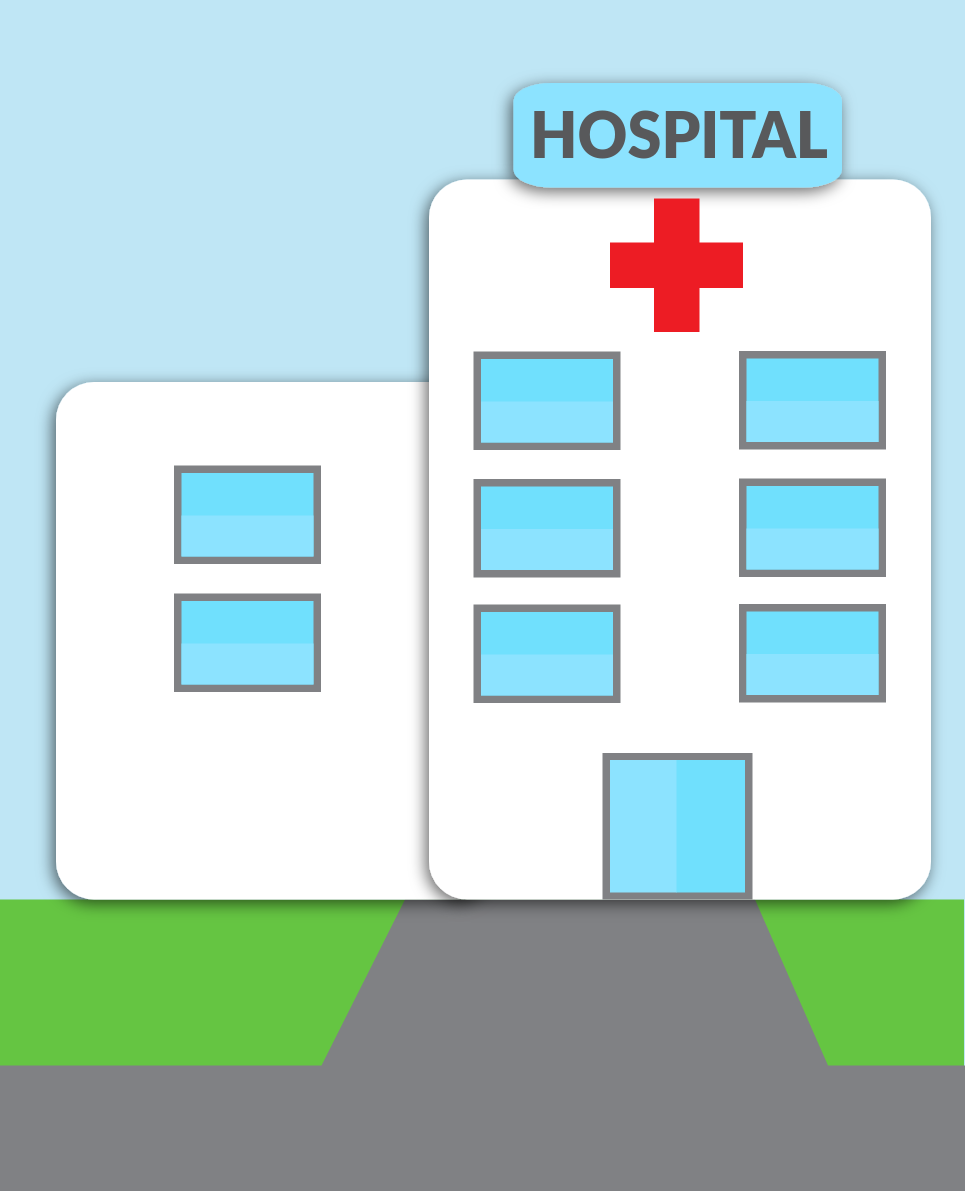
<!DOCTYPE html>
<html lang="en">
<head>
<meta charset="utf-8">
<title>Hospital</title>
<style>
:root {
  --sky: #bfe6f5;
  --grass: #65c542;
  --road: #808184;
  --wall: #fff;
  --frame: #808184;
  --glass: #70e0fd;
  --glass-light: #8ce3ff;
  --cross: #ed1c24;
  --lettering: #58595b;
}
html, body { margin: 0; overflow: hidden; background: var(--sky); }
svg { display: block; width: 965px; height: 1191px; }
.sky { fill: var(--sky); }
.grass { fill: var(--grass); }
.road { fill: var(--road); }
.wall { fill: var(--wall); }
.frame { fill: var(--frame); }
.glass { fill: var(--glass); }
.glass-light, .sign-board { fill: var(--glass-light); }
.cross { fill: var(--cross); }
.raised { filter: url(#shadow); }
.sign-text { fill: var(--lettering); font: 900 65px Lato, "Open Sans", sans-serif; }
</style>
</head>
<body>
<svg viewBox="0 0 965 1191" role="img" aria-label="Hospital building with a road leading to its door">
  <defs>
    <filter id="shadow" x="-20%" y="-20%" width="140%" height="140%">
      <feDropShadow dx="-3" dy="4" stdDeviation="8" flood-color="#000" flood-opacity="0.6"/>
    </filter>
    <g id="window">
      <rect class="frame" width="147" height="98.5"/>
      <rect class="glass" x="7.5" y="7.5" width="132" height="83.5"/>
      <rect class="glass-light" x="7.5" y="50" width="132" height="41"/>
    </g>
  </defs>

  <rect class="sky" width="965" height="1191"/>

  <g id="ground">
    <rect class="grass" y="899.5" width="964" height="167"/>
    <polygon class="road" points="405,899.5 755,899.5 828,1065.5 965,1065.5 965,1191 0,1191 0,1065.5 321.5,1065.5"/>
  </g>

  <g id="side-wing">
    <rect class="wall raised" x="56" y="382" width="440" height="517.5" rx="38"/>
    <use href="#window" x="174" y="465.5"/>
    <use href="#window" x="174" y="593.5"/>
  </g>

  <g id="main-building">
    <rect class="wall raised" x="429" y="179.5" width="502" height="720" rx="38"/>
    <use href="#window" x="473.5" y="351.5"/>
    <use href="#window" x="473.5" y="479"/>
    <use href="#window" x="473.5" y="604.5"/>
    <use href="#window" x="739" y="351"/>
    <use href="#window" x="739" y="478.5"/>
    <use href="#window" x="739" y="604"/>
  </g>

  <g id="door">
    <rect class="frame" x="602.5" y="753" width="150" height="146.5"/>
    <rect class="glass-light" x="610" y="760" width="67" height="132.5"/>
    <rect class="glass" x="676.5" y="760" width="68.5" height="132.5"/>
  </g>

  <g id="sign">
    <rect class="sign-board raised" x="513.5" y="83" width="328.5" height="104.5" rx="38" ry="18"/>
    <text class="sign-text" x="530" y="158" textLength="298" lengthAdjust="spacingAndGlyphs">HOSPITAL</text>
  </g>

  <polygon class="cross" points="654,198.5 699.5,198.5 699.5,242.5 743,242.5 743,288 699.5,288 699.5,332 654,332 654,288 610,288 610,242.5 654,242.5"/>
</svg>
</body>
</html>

________________________

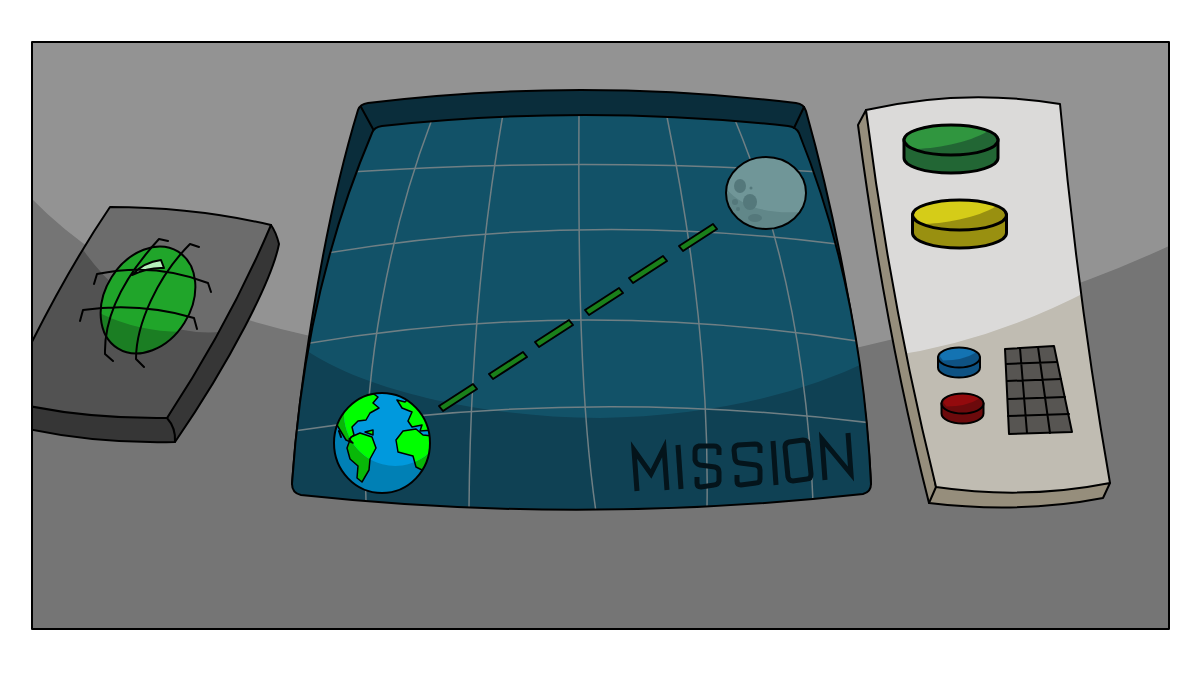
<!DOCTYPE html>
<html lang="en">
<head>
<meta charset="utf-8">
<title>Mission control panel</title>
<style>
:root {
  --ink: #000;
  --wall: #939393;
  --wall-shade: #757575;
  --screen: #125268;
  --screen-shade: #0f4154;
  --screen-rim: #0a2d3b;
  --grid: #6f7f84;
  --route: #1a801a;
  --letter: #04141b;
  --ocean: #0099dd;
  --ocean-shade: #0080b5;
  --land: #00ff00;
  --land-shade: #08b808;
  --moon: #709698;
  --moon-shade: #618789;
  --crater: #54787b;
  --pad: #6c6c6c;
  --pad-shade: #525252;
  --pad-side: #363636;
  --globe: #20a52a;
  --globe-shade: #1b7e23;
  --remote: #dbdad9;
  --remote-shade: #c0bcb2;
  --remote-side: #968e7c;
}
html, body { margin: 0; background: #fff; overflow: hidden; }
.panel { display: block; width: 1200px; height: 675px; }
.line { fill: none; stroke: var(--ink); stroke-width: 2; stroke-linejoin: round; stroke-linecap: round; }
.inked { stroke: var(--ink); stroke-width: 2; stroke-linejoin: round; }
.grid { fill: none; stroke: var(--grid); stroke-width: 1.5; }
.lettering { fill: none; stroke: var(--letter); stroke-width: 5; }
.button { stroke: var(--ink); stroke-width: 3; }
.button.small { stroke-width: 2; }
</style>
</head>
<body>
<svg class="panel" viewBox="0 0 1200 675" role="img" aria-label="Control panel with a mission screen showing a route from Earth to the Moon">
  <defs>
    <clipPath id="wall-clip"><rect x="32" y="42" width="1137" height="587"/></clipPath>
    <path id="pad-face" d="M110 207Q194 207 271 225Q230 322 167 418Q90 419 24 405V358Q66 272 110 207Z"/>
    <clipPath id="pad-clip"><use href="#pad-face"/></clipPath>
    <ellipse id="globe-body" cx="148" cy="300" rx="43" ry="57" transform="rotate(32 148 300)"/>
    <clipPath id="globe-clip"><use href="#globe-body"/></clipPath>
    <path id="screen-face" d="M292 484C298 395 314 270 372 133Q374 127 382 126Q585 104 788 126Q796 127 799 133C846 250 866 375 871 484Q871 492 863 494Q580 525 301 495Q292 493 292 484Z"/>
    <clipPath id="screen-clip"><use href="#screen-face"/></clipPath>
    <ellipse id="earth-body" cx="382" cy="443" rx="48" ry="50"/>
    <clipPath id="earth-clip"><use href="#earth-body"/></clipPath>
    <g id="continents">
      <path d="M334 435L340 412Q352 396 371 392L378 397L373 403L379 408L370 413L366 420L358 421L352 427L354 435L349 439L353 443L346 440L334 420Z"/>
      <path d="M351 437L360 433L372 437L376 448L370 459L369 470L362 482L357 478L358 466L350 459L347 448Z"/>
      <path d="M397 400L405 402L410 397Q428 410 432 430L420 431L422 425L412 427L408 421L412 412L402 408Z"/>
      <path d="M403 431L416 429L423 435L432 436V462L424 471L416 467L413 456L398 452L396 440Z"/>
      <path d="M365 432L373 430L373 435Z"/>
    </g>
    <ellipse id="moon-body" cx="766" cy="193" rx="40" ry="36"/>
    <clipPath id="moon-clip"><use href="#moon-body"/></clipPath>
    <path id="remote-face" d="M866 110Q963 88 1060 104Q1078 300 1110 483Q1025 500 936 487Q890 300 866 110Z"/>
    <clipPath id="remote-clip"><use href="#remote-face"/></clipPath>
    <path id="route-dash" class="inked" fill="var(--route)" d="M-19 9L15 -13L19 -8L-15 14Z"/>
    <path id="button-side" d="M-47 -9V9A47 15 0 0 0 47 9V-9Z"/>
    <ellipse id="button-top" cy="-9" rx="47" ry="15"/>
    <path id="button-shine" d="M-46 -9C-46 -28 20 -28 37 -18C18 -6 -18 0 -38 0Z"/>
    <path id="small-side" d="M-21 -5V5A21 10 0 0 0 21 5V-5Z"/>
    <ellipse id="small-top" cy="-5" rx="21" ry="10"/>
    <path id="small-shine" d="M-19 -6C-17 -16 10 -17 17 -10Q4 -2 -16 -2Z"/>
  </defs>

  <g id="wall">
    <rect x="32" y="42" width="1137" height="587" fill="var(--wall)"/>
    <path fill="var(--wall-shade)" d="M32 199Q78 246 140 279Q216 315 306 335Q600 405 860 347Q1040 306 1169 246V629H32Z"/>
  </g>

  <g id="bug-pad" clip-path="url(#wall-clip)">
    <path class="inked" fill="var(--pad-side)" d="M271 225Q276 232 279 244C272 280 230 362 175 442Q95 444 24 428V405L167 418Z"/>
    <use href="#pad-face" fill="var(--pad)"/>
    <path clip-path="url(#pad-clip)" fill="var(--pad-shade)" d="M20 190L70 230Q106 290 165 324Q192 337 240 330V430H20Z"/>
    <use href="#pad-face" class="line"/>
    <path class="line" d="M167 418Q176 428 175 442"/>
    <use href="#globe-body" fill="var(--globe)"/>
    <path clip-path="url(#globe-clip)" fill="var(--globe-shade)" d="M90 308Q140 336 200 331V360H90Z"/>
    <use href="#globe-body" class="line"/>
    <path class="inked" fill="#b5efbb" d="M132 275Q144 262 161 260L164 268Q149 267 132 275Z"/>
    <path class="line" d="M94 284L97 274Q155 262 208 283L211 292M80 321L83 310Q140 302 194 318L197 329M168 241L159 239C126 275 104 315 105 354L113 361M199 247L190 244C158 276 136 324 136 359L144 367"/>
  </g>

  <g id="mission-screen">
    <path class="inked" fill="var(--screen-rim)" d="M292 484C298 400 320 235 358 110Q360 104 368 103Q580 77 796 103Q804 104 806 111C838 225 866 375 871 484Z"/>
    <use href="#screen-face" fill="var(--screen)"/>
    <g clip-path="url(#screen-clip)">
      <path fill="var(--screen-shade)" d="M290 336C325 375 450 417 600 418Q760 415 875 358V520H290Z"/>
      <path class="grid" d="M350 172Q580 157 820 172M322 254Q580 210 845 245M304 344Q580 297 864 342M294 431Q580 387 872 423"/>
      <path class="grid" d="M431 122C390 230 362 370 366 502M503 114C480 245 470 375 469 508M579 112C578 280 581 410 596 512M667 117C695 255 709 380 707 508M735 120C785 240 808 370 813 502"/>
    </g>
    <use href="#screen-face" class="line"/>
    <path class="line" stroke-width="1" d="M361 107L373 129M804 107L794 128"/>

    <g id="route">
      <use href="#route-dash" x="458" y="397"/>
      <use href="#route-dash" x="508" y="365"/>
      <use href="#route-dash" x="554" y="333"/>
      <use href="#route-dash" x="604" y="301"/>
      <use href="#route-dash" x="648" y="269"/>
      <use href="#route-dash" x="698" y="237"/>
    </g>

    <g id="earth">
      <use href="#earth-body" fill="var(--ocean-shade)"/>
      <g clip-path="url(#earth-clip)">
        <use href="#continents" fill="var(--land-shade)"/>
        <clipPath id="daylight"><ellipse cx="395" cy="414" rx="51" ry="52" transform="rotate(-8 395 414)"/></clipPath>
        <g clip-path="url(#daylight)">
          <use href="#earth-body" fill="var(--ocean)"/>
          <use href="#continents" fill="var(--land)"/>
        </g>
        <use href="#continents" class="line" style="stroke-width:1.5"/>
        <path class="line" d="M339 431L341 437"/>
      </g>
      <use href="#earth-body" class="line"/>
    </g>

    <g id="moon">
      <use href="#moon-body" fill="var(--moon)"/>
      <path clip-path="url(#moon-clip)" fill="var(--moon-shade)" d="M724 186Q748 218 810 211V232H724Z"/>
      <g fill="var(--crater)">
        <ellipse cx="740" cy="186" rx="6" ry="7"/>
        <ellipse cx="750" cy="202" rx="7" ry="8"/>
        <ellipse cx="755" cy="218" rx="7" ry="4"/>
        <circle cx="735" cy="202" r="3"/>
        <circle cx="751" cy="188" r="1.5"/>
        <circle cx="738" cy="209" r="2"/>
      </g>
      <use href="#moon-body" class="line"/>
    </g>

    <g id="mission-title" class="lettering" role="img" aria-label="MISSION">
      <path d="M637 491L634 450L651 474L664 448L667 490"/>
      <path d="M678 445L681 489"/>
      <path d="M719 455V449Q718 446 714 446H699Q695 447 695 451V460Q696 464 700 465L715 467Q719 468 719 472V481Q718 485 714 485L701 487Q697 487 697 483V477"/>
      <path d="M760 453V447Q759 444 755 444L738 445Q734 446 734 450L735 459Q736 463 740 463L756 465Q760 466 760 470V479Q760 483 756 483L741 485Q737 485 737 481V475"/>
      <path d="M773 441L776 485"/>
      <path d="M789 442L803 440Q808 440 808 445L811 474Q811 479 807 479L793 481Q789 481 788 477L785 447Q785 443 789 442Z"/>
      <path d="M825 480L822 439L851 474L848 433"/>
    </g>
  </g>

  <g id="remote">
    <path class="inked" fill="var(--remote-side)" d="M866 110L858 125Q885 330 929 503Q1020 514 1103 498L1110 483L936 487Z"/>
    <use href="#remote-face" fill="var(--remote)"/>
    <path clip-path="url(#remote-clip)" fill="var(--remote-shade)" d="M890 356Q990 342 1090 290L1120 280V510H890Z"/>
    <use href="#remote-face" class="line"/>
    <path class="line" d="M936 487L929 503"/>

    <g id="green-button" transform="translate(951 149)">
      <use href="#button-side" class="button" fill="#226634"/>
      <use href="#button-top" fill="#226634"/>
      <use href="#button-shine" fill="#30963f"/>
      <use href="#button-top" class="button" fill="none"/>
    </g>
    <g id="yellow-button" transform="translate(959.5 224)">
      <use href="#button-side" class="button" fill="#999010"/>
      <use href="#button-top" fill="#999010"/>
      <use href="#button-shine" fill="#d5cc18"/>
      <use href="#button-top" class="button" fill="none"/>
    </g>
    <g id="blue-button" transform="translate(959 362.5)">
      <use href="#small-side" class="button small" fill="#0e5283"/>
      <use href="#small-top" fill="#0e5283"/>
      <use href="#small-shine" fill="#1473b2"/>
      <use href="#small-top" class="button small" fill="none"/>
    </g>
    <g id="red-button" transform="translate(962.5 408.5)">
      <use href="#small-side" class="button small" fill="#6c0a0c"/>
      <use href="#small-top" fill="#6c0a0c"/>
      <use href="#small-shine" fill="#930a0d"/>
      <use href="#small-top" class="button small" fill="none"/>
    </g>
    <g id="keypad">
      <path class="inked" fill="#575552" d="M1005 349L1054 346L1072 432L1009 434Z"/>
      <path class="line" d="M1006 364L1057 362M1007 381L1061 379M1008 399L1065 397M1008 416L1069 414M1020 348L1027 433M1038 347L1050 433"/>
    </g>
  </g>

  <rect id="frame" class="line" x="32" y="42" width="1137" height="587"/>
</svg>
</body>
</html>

________________________

Throughout the data above, find each line that includes the string "none"; state only how many there are.

RESULT → 7